Psoriatic Arthritis and Sacroiliitis

Medically Reviewed by Melinda Ratini, MS, DO on July 28, 2022
4 min read

If you’re living with psoriatic arthritis (PsA), you know it causes inflamed joints and happens to some people with the skin condition psoriasis. But did you know there are five types?

One form, called axial psoriatic arthritis, mainly affects your spine. If you have axial PsA, your rheumatologist (arthritis doctor) might talk to you about a related issue called sacroiliitis. That’s the name for inflammation in one or both of the joints where your lower backbone and pelvis connect – your sacroiliac joints.

Sacroiliitis can bring on symptoms like pain in your lower back, butt, or thighs. But the good news is that there are medications that can help you get better.

Axial psoriatic arthritis is the only type of psoriatic arthritis linked to sacroiliitis, says M. Elaine Husni, MD, MPH, vice chair of rheumatology and director of the Arthritis and Musculoskeletal Center at Cleveland Clinic.

Axial PsA can affect you anywhere along the spine, but it most commonly affects the sacroiliac joints, Husni says. That’s where the first sign of inflammation happens in axial psoriatic arthritis.

Yes. People who don’t have axial psoriatic arthritis can get sacroiliitis for other reasons. Some of the things that can take a toll on the sacroiliac joints and cause sacroiliitis are:

Osteoarthritis. This is the most common type of arthritis, known for its wear-and-tear effect on joints.

Ankylosing spondylitis. This type of inflammatory arthritis affects the spine.

Trauma. This includes things like a fall or car accident.
Pregnancy. Either the hormones your body makes or the weight of the baby could affect the sacroiliac joints.

Many people with axial PsA get inflammatory back pain, Husni says. Like the name suggests, it’s caused by inflammation. That makes it different from the kind of back pain that you’d get from things like an injury or poor posture.

You might have:

  • A stiff back in the morning
  • Back pain that gets better when you’re active and worse when you’re not
  • Limited ability to move easily

One of the first signs of inflammatory back pain is sacroiliitis, Husni says.

In general, sacroiliitis can bring on pain that might:

  • Show up in your lower back, butt, hip, or thigh
  • Get worse after you’ve been sitting or standing for a while, or when you’re getting out of a chair
  • Feel sharp or stabbing, or achy and dull
  • Flare up after you climb stairs, run, take big strides, or put more weight on one leg

Talk to your doctor if you have any of these symptoms.

Your doctor will ask you about your symptoms and health history. They’ll give you a physical exam, too. They may ask you to move your body in certain directions and put light pressure on your affected joints.
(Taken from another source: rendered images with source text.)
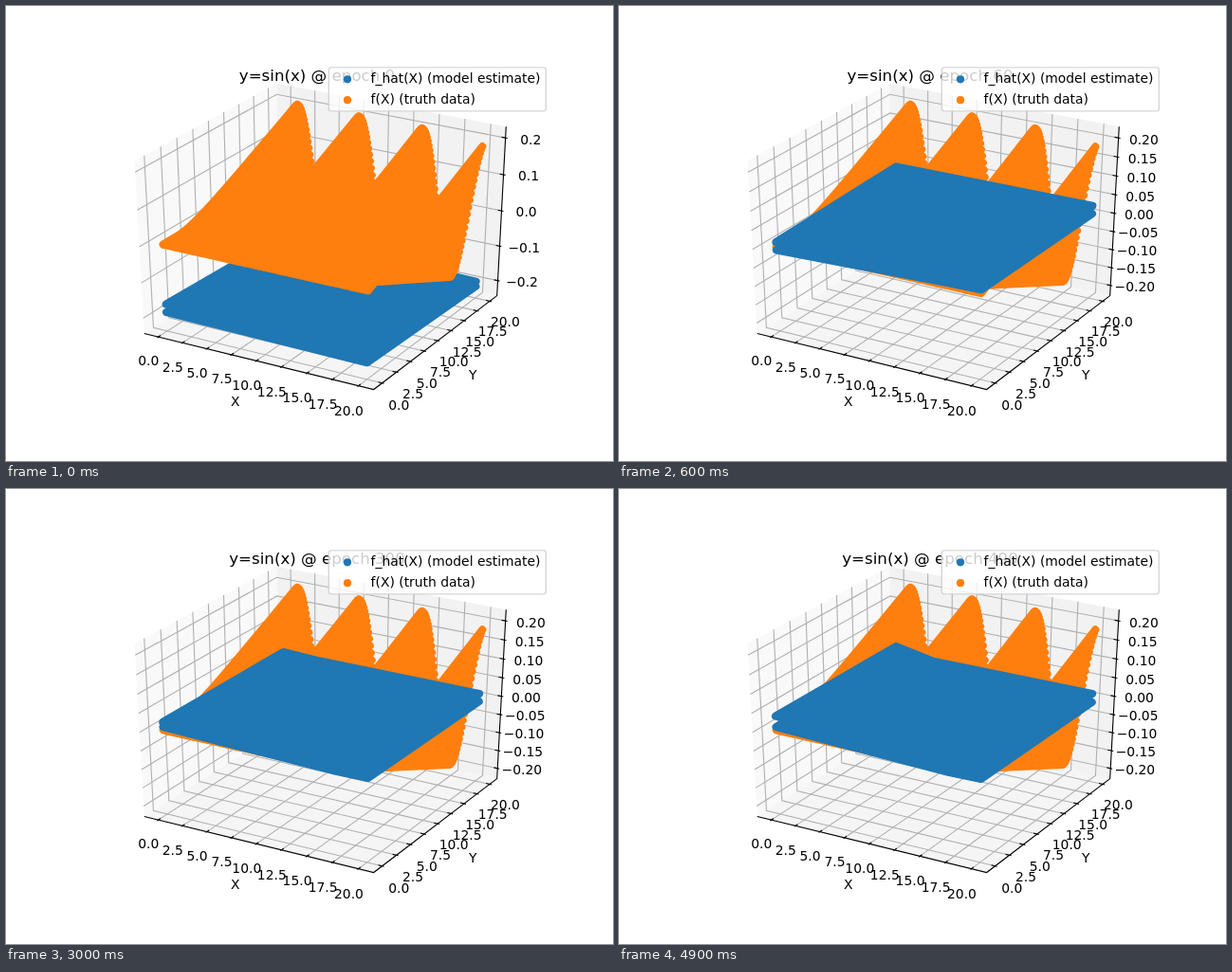
An HTML page for the animation above (5000 ms loop, 640 px wide and 480 px high).

```html
<!DOCTYPE html>
<html lang="en">
<head>
<meta charset="utf-8">
<title>Surface fit</title>
<style>
  html, body { margin: 0; width: 100%; height: 100%; overflow: hidden; background: #fff; }
  svg { display: block; width: 640px; height: 480px; }
  text { font: 13.889px "DejaVu Sans", sans-serif; fill: #000; }
  .mid { text-anchor: middle; }
  #title { font-size: 16.667px; }
  .grid { fill: none; stroke: #b0b0b0; stroke-width: 1.11; }
  .axis { fill: none; stroke: #000; stroke-width: 1.11; }
  .truth { fill: none; stroke: #ff7f0e; }
  .model { fill: #1f77b4; stroke: #1f77b4; }
  .truth, .model { stroke-width: 8.2; stroke-linecap: round; stroke-linejoin: round; }
</style>
</head>
<body>
<svg viewBox="0 0 640 480">
  <g id="frame"></g>
  <g id="data"></g>
  <text id="title" class="mid" x="328" y="79"></text>
  <rect x="340.3" y="64.9" width="229" height="46" rx="2.8" fill="#fff" fill-opacity=".8" stroke="#ccc" stroke-opacity=".8" stroke-width="1.39"/>
  <circle cx="360" cy="77.3" r="4.1" fill="#1f77b4"/>
  <circle cx="360" cy="99.2" r="4.1" fill="#ff7f0e"/>
  <text x="384.6" y="81.2">f_hat(X) (model estimate)</text>
  <text x="384.6" y="102.6">f(X) (truth data)</text>
</svg>
<script>
const STEP = 100, STEPS = 50;
const EDGE = 25 / 48;          // half size of the box, in units of the axis range
const TICK_PAD = 0.0738, LABEL_PAD = 0.1605;
const el = id => document.getElementById(id);

// Perspective view: elevation 30, azimuth -60, distance 10
const S3 = Math.sqrt(3) / 2;
function project(x, y, z) {
  const w = 10 - (S3 / 2 * x - 0.75 * y + z / 2);
  const right = S3 * x + y / 2;
  const up = -x / 4 + S3 / 2 * y + S3 * z;
  return [334.7 + 2681.08 * right / w, 237.4 - 1997.84 * up / w];
}
const path = pts => 'M' + pts.map(p => project(...p).map(v => v.toFixed(2)).join(' ')).join('L');
const line = (cls, ...pts) => `<path class="${cls}" d="${path(pts)}"/>`;
const pane = (fill, ...pts) => `<path fill="${fill}" d="${path(pts)}Z"/>`;
function label(text, pos, drop) {
  const [x, y] = project(...pos);
  return `<text class="mid" x="${x.toFixed(2)}" y="${(y + drop).toFixed(2)}">${text}</text>`;
}

const flat = v => (v + 1) / 22 - 0.5;
const heightScale = ([lo, hi]) => z => (z - lo) / (hi - lo) - 0.5;

function drawFrame(lim, zStep, digits) {
  const E = EDGE, out = E + 0.0083, inn = E - 0.0167, far = E + TICK_PAD;
  const zs = heightScale(lim);
  let grid = '', ticks = '', text = '';
  for (let v = 0; v <= 20; v += 2.5) {
    const p = flat(v);
    grid += line('grid', [p, -E, -E], [p, E, -E], [p, E, E]);
    grid += line('grid', [E, p, -E], [-E, p, -E], [-E, p, E]);
    ticks += line('axis', [p, -out, -E], [p, -inn, -E]);
    ticks += line('axis', [out, p, -E], [inn, p, -E]);
    text += label(v.toFixed(1), [p, -far, -far], 10.9);
    text += label(v.toFixed(1), [far, p, -far], 10.9);
  }
  const n = Math.round(0.2 / zStep);
  for (let i = -n; i <= n; i++) {
    const p = zs(i * zStep);
    grid += line('grid', [-E, -E, p], [-E, E, p], [E, E, p]);
    ticks += line('axis', [out, E, p], [inn, E, p]);
    text += label((i < 0 ? '\u2212' : '') + Math.abs(i * zStep).toFixed(digits), [far, far, p], 9);
  }
  const name = EDGE + LABEL_PAD;
  return pane('#f9f9f9', [-E, -E, -E], [-E, E, -E], [-E, E, E], [-E, -E, E]) +
    pane('#f2f2f2', [-E, E, -E], [E, E, -E], [E, E, E], [-E, E, E]) +
    pane('#f5f5f5', [-E, -E, -E], [E, -E, -E], [E, E, -E], [-E, E, -E]) +
    grid + line('axis', [-E, -E, -E], [E, -E, -E], [E, E, -E], [E, E, E]) + ticks + text +
    label('X', [0, -name, -name], 5) + label('Y', [name, 0, -name], 5);
}

// z = y sin(x) / 100: straight in y, so one stroke per x
function drawTruth(lim) {
  const zs = heightScale(lim);
  let d = '';
  for (let i = 0; i <= 200; i++) {
    const x = i / 10;
    d += path([[flat(x), flat(0), zs(0)], [flat(x), flat(20), zs(Math.sin(x) / 5)]]);
  }
  return `<path class="truth" d="${d}"/>`;
}

// step, then heights: left (upper, lower), front (upper, lower),
// right (upper, lower), back, bend in the back edge, bend in the front edge
const KEYS = [
  [0, -.167, -.19, -.185, -.197, -.196, -.21, -.185, -.187, -.196],
  [2, .023, -.015, .035, -.007, .083, .026, .081, .081, -.008],
  [6, .0133, -.008, .02, .009, .026, .005, .024, .024, .007],
  [14, .011, .003, .008, 0, .008, 0, .007, .007, 0],
  [30, .021, .008, .008, -.005, .013, -.008, .017, .013, -.006],
  [40, .026, .006, .008, -.006, .013, -.009, .024, .012, -.009],
  [49, .037, .008, .008, -.0075, .013, -.01, .033, .0126, -.009]
];
function heightsAt(step) {
  let i = 0;
  while (i < KEYS.length - 2 && KEYS[i + 1][0] <= step) i++;
  const a = KEYS[i], b = KEYS[i + 1], f = (step - a[0]) / (b[0] - a[0]);
  return a.map((v, k) => v + (b[k] - v) * f).slice(1);
}
function drawModel(h, lim) {
  const zs = heightScale(lim);
  const [left, left2, front, front2, right, right2, back, backBend, frontBend] = h;
  const sheet = pts => `<path class="model" d="${path(pts.map(([x, y, z]) => [flat(x), flat(y), zs(z)]))}Z"/>`;
  return sheet([[0, 0, left2], [17, 0, frontBend], [20, 0, front2], [20, 20, right2], [0, 20, back - right + right2]]) +
    sheet([[0, 0, left], [0, 20, back], [3.9, 20, backBend], [20, 20, right], [20, 0, front]]);
}

const SCENES = [
  { lim: [-.2347, .2207], zStep: .1, digits: 1 },
  { lim: [-.22, .22], zStep: .05, digits: 2 }
];
for (const s of SCENES) {
  s.frame = drawFrame(s.lim, s.zStep, s.digits);
  s.truth = drawTruth(s.lim);
}

let shownStep = -1, shownScene = null;
function render(ms) {
  const step = Math.floor(ms / STEP) % STEPS;
  if (step === shownStep) return;
  shownStep = step;
  const scene = SCENES[step ? 1 : 0];
  if (scene !== shownScene) {
    shownScene = scene;
    el('frame').innerHTML = scene.frame;
  }
  const h = heightsAt(step), model = drawModel(h, scene.lim);
  // the set with the nearest front corner is painted last
  el('data').innerHTML = h[2] < 0 ? model + scene.truth : scene.truth + model;
  el('title').textContent = `y=sin(x) @ epoch ${step * 10}`;
}

const start = performance.now();
function tick() {
  render(performance.now() - start);
  requestAnimationFrame(tick);
}
tick();
</script>
</body>
</html>
```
To diagnose psoriatic arthritis in general, your doctor will probably do X-rays of your painful joints. They might also order an imaging test called an MRI, which makes pictures of the inside of your body. These tests can also help diagnose sacroiliitis.
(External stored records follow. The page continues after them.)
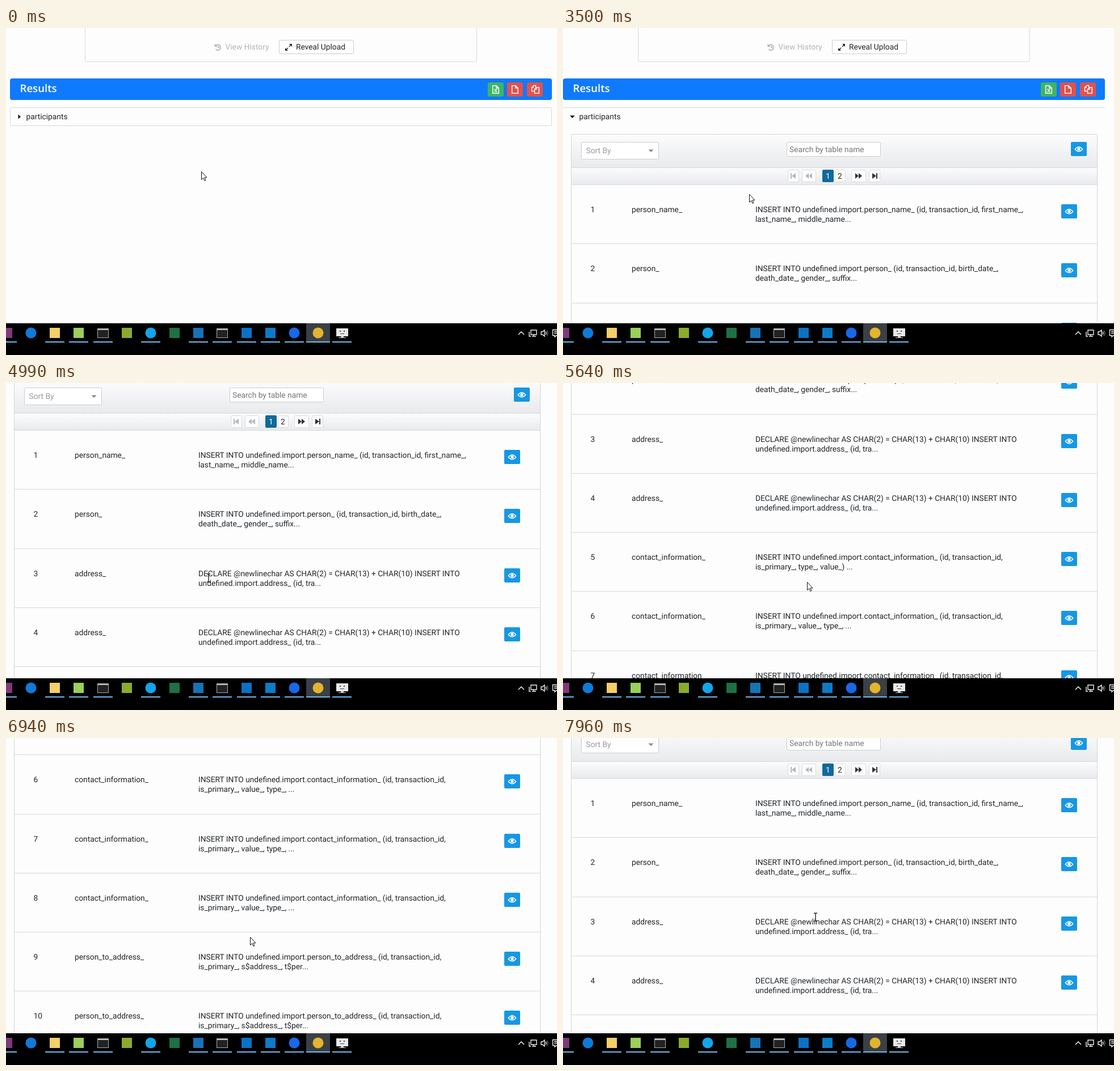
An HTML page that plays this animation: 971x577 px, repeating every 8000 ms.

```html
<!DOCTYPE html>
<html lang="en">
<head>
<meta charset="utf-8">
<title>Results list</title>
<style>
  html, body { margin: 0; width: 100%; height: 100%; overflow: hidden; background: #fdfdfd; }
  svg { display: block; width: 971px; height: 577px; }
  text { font: 13.77px Roboto, sans-serif; fill: #212529; white-space: pre; text-rendering: geometricPrecision; }
  .title { font: 600 18.6px "Open Sans", sans-serif; fill: #fff; }
  .light { fill: #fff; }
  .muted { fill: #b4b4b4; }
  .hint { fill: #999; }
  .search { fill: #757575; }
  .line { fill: none; stroke-width: 1.4; }
</style>
</head>
<body>
<svg id="stage" viewBox="0 0 971 577" xmlns="http://www.w3.org/2000/svg"></svg>
<script>
const LOOP = 8000;
const TICK = 75;          // the screen refreshes once per tick
const TICK_PHASE = 40;
const OPEN_AT = 2665;
const NOTCH = 86;         // pixels scrolled per wheel notch
const NOTCH_TIME = 140;
const ROW_TOP = 276, ROW_PITCH = 104.25;
const BLUE = '#1797e3', EDGE = '#d6d8da';

// Wheel swipes: a number of notches at a steady gap
const SWIPES = [
  { start: 4466, count: 1, gap: 0, turn: 1 },
  { start: 4777.5, count: 4, gap: 200, turn: 1 },
  { start: 5850, count: 5, gap: 70, turn: 1 },
  { start: 6770.5, count: 5, gap: 166, turn: -1 },
  { start: 7712, count: 3, gap: 82, turn: -1 }
];
const HOME = { x: 344, y: 253 };
const GLIDES = [
  { start: 400, end: 1260, x: 120, y: 104 },
  { start: 1260, end: 2000, x: 22, y: 157 },
  { start: 3000, end: 3240, x: 314, y: 286 },
  { start: 3380, end: 3800, x: 395, y: 330 },
  { start: 3800, end: 4170, x: 357, y: 344 },
  { start: 5100, end: 5500, x: 430, y: 351 },
  { start: 7670, end: 7890, x: 445, y: 316 }
];

const insert = (table, fields, rest) =>
  [table, `INSERT INTO undefined.import.${table} (id, transaction_id,${fields}`, rest];
const address = ['address_', 'DECLARE @newlinechar AS CHAR(2) = CHAR(13) + CHAR(10) INSERT INTO',
  'undefined.import.address_ (id, tra...'];
const contact = insert('contact_information_', '', 'is_primary_, value_, type_, ...');
const link = insert('person_to_address_', '', 'is_primary_, s$address_, t$per...');
const ROWS = [
  insert('person_name_', ' first_name_,', 'last_name_, middle_name...'),
  insert('person_', ' birth_date_,', 'death_date_, gender_, suffix...'),
  address, address,
  insert('contact_information_', '', 'is_primary_, type_, value_) ...'),
  contact, contact, contact, link, link
];

const box = (x, y, w, h, fill, stroke = '', r = 0) => stroke
  ? `<rect x="${x + .5}" y="${y + .5}" width="${w - 1}" height="${h - 1}" rx="${r}" fill="${fill}" stroke="${stroke}"/>`
  : `<rect x="${x}" y="${y}" width="${w}" height="${h}" rx="${r}" fill="${fill}"/>`;
const disc = (x, y, r, fill) => `<circle cx="${x}" cy="${y}" r="${r}" fill="${fill}"/>`;
const shape = (d, fill) => `<path d="${d}" fill="${fill}"/>`;
const line = (d, stroke) => `<path d="${d}" class="line" stroke="${stroke}"/>`;
const rule = (x, y, w, fill = EDGE) => box(x, y, w, 1, fill);
const text = (x, y, s, cls = '') => `<text x="${x}" y="${y}" class="${cls}">${s}</text>`;
const at = (x, y, body) => `<g transform="translate(${x} ${y})">${body}</g>`;
const group = (id, body) => `<g id="${id}">${body}</g>`;

const eyeButton = (x, y) => at(x, y, box(0, 0, 28, 25, BLUE, '', 2) +
  line('M7.3 13Q14 4.5 20.7 13Q14 20.5 7.3 13Z', '#fff') + disc(14, 12.6, 2.7, '#fff'));

const sheet = 'M.7.7H7L11.3 5V14.3H.7ZM7 .7V5H11.3';
const fileButton = (x, fill, d) => box(x, 96, 28, 25, fill, '', 3) + at(x + 8, 101, line(d, '#fff'));

function banner() {
  return box(7, 89, 955, 38, '#0f7afd', '', 4) + text(24.5, 112.5, 'Results', 'title') +
    fileButton(849, '#3fb565', sheet + 'M3.7 6.5L8.3 12M8.3 6.5L3.7 12') +
    fileButton(883, '#e0524e', sheet) +
    fileButton(918, '#e0524e', 'M4 3.7H.5V10.5H5M.5 4L4 .5H7.5V4M5.5 7L9 3.7H13.3V14.3H5.5ZM9 4V7H5.5');
}

function topPanel() {
  return box(139, -20, 691, 80, '#fdfdfd', EDGE, 3) +
    line('M369.5 31A5 5 0 1 1 369.5 37.5M368.3 28.5V32.3H372M374 31V34.5H376.5', '#aaa') +
    text(386.5, 38, 'View History', 'muted') +
    box(481, 21, 132, 25, '#fff', '#c9ccd0', 2) +
    line('M494 38L497 35M499 33L502 30', '#212529') +
    shape('M492 35V40H497ZM499 28H504V33Z', '#212529') +
    text(511, 38, 'Reveal Upload');
}

function pager() {
  const dim = '#b5b8bc', dark = '#333';
  const button = (x, w, icon, fill) => box(x, 173, w, 22, '#fcfcfc', '#d9dbde', 2) + shape(icon, fill);
  return button(396, 20, 'M401 179H403V189H401ZM403 184L410 179V189Z', dim) +
    button(421, 25, 'M427 184L433 179V189ZM433 184L439 179V189Z', dim) +
    box(457, 173, 20, 22, '#0f6a9b', '', 2) + text(463, 189, '1', 'light') +
    box(479, 173, 19, 22, '#fcfcfc', '#d9dbde', 2) + text(484, 189, '2') +
    button(508, 26, 'M515 179L521 184L515 189ZM521 179L527 184L521 189Z', dark) +
    button(539, 20, 'M545 179L552 184L545 189ZM552 179H554V189H552Z', dark);
}

function table() {
  const rows = ROWS.map(([name, first, second], i) => at(0, Math.round(199 + i * ROW_PITCH),
    rule(14, 0, 928) + text(48.5, 49, i + 1) + text(121, 49, name) +
    text(339, 49, first) + text(339, 66, second) + eyeButton(878, 35)));
  return box(14, 110, 928, 90 + Math.round(ROW_PITCH * ROWS.length), '#fdfdfd', '#d3d5d8', 1) +
    box(15, 111, 926, 58, 'url(#shade)') + box(15, 170, 926, 29, 'url(#shade)') + rule(14, 169, 928) +
    box(32, 124, 137, 31, '#fff', '#c9cccf', 2) + text(40.5, 144, 'Sort By', 'hint') +
    shape('M150.5 137.5H159.5L155 142Z', '#888') +
    box(394, 124, 166, 26, '#fff', '#c9cccf', 2) + text(399, 141.5, 'Search by table name', 'search') +
    eyeButton(895, 124) + pager() + rows.join('');
}

const square = fill => box(-9, 529, 18, 18, fill);
const round = fill => disc(0, 538, 9.5, fill);
const terminal = box(-10, 530, 20, 17, '#222', '#aaa') + box(-9, 531, 18, 2, '#bbb');
const monitor = box(-10, 530, 21, 14, '#e8e8e8') + box(-2, 544, 5, 2, '#ccc') + box(-6, 546, 13, 1, '#ccc') +
  box(-4, 534, 2, 2, '#444') + box(3, 534, 2, 2, '#444') + box(-3, 539, 7, 1, '#444');
const idle = icon => ({ icon, idle: true });
const APPS = [
  square('#80397b'), idle(round('#0f7bd8')), square('#f5cf68'), square('#9bd05a'), terminal,
  idle(square('#8cab2c')), round('#12a5ea'), idle(square('#1e7145')), square('#1673b8'), terminal,
  square('#0a72c6'), square('#0c7cc8'), round('#1769e8'), round('#e3b52f'), monitor
];

function taskbar() {
  const apps = APPS.map((app, i) => at(Math.round(2 + i * 42.15), 0,
    app.idle ? app.icon : app + box(-17, 553, 34, 2, '#76b9ed')));
  return box(0, 521, 971, 56, '#000') + box(529, 521, 42, 34, '#3b4046') +
    box(529, 553, 42, 2, '#76b9ed') + apps.join('') +
    line('M903 541L908 536L913 541', '#fff') +
    line('M925 533H935V541H925ZM930 541V544M927 544H934M922 536V544H925', '#eee') +
    line('M943 536H945.5L949 533V544L945.5 541H943ZM951 536Q953 538.5 951 541', '#eee') +
    line('M953 534Q957 538.5 953 543', '#777') +
    line('M972 532.5H963.5V542.5H967V545L970 542.5H972M966 535.5H972M966 538.5H972', '#eee');
}

const outlined = d => `<path d="${d}" fill="#fff" stroke="#111" stroke-linejoin="round"/>`;
const pointers = {
  arrow: outlined('M.5 .5V14.5L3.7 11.5L6 16.5L8 15.5L5.8 10.8H10Z'),
  hand: outlined('M-1.5 1.5Q0 -1 1.5 1.5V6L3.8 6.3L6.5 7L8.8 8.3Q9.5 12 7.5 15V19.5H-.5V17.5L-5 11.5Q-5 9 -2.8 10.2L-1.5 11.5Z') +
    line('M1.5 6V9M4 6.5V9.5M6.5 7V10', '#111'),
  ibeam: line('M-3 -7H-1L0 -6L1 -7H3M0 -6V6M-3 7H-1L0 6L1 7H3', '#222')
};

const stage = document.getElementById('stage');
stage.innerHTML = `<defs>
    <linearGradient id="shade" x2="0" y2="1"><stop stop-color="#fcfcfd"/><stop offset="1" stop-color="#e9eaed"/></linearGradient>
    <clipPath id="window">${box(0, 0, 971, 521, '#fff')}</clipPath>
  </defs>` + box(0, 0, 971, 577, '#fdfdfd') +
  `<g clip-path="url(#window)">` +
  group('page', topPanel() + banner() +
    group('closed', '<rect id="row" x="7.5" y="140.5" width="954" height="32" rx="2"/>' +
      shape('M21.5 152.5L26 156.5L21.5 160.5Z', '#111')) +
    group('opened', rule(7, 140, 955) + shape('M19 154.5H28L23.5 159Z', '#111') + at(7, 77, table())) +
    text(35.5, 161, 'participants') + group('underline', rule(32, 163, 77, '#212529'))) +
  group('status', box(-5, 502, 293, 25, '#f1f1f2', '#dcdcde', 3)) + '</g>' + taskbar() +
  group('pointer', Object.entries(pointers).map(([kind, art]) => group(kind, art)).join(''));

const $ = id => document.getElementById(id);
const show = (id, on) => $(id).setAttribute('visibility', on ? 'visible' : 'hidden');
const move = (id, x, y) => $(id).setAttribute('transform', `translate(${x} ${y})`);
const clamp = p => Math.min(1, Math.max(0, p));
const easeOut = p => 1 - (1 - clamp(p)) ** 3;
const easeInOut = p => clamp(p) ** 2 * (3 - 2 * clamp(p));

function scrollAt(t) {
  let top = 0;
  for (const { start, count, gap, turn } of SWIPES)
    for (let i = 0; i < count; i++) top += turn * NOTCH * easeOut((t - start - i * gap) / NOTCH_TIME);
  return Math.round(top);
}

function pointerAt(t) {
  let { x, y } = HOME;
  for (const glide of GLIDES) {
    const p = easeInOut((t - glide.start) / (glide.end - glide.start));
    x += (glide.x - x) * p;
    y += (glide.y - y) * p;
  }
  return { x: Math.round(x), y: Math.round(y) };
}

const overRow = ({ y }) => y >= 140 && y < 173;
const overLink = p => overRow(p) && p.x < 40;

function overText({ x, y }, scroll) {
  const inTable = y + scroll - ROW_TOP;
  const inRow = inTable % ROW_PITCH;
  return inTable > 0 && x >= 339 && x < 810 && inRow > 34 && inRow < 72;
}

function draw(time) {
  const t = TICK_PHASE + Math.floor((time - TICK_PHASE) / TICK) * TICK;
  const open = t >= OPEN_AT;
  const scroll = scrollAt(t);
  const pointer = pointerAt(t);
  const onLink = scroll === 0 && overLink(pointer);
  const kind = onLink ? 'hand' : open && overText(pointer, scroll) ? 'ibeam' : 'arrow';

  move('page', open ? -7 : 0, -scroll);
  show('closed', !open);
  show('opened', open);
  $('row').setAttribute('fill', overRow(pointer) ? '#ececee' : '#fdfdfd');
  $('row').setAttribute('stroke', overRow(pointer) ? '#bfc1c4' : EDGE);
  show('underline', onLink);
  show('status', onLink || overLink(pointerAt(t - 400)));
  move('pointer', pointer.x, pointer.y);
  for (const name in pointers) show(name, name === kind);
}

function frame() {
  draw(performance.now() % LOOP);
  requestAnimationFrame(frame);
}
frame();
</script>
</body>
</html>
```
To rule out other health conditions, the doctor might give you blood tests and have a lab check a sample of fluid from one of your swollen joints.

Treatment for axial psoriatic arthritis can get your PsA and sacroiliitis under control. They’re not treated separately, Husni says.

If your symptoms are mild, meds called NSAIDs (nonsteroidal anti-inflammatory drugs) are typically the first treatment doctors try. Some NSAIDs you’ve probably heard of are aspirin, ibuprofen, and naproxen.

If you have axial psoriatic arthritis that’s moderate to severe and NSAIDs are not helping, doctors often prescribe meds called DMARDs (disease-modifying antirheumatic drugs). The first type of DMARD they tend to use is called a TNF inhibitor. TNF is a protein your body makes that triggers inflammation. People with psoriatic arthritis have higher levels of it in their blood. A TNF inhibitor lowers those levels, controlling inflammation in your joints and skin.

Yes. When you’re living with a long-term condition like axial psoriatic arthritis, good habits can help boost your overall health. Stick to your treatment plan and try these tips:

Eat a balanced diet. Make sure you get plenty of fresh fruits and vegetables. Cut back on processed foods and fast food.

Move more. If you’re not active now, ask your doctor to help come up with an exercise routine just for you. They may refer you to a physical therapist or an exercise physiologist.

Drop some extra pounds. You can ask your doctor what weight is healthy for you.

Get a good night’s rest. Aim for 7 to 8 hours sleep a night.

If you smoke, quit. Your doctor can help you do it.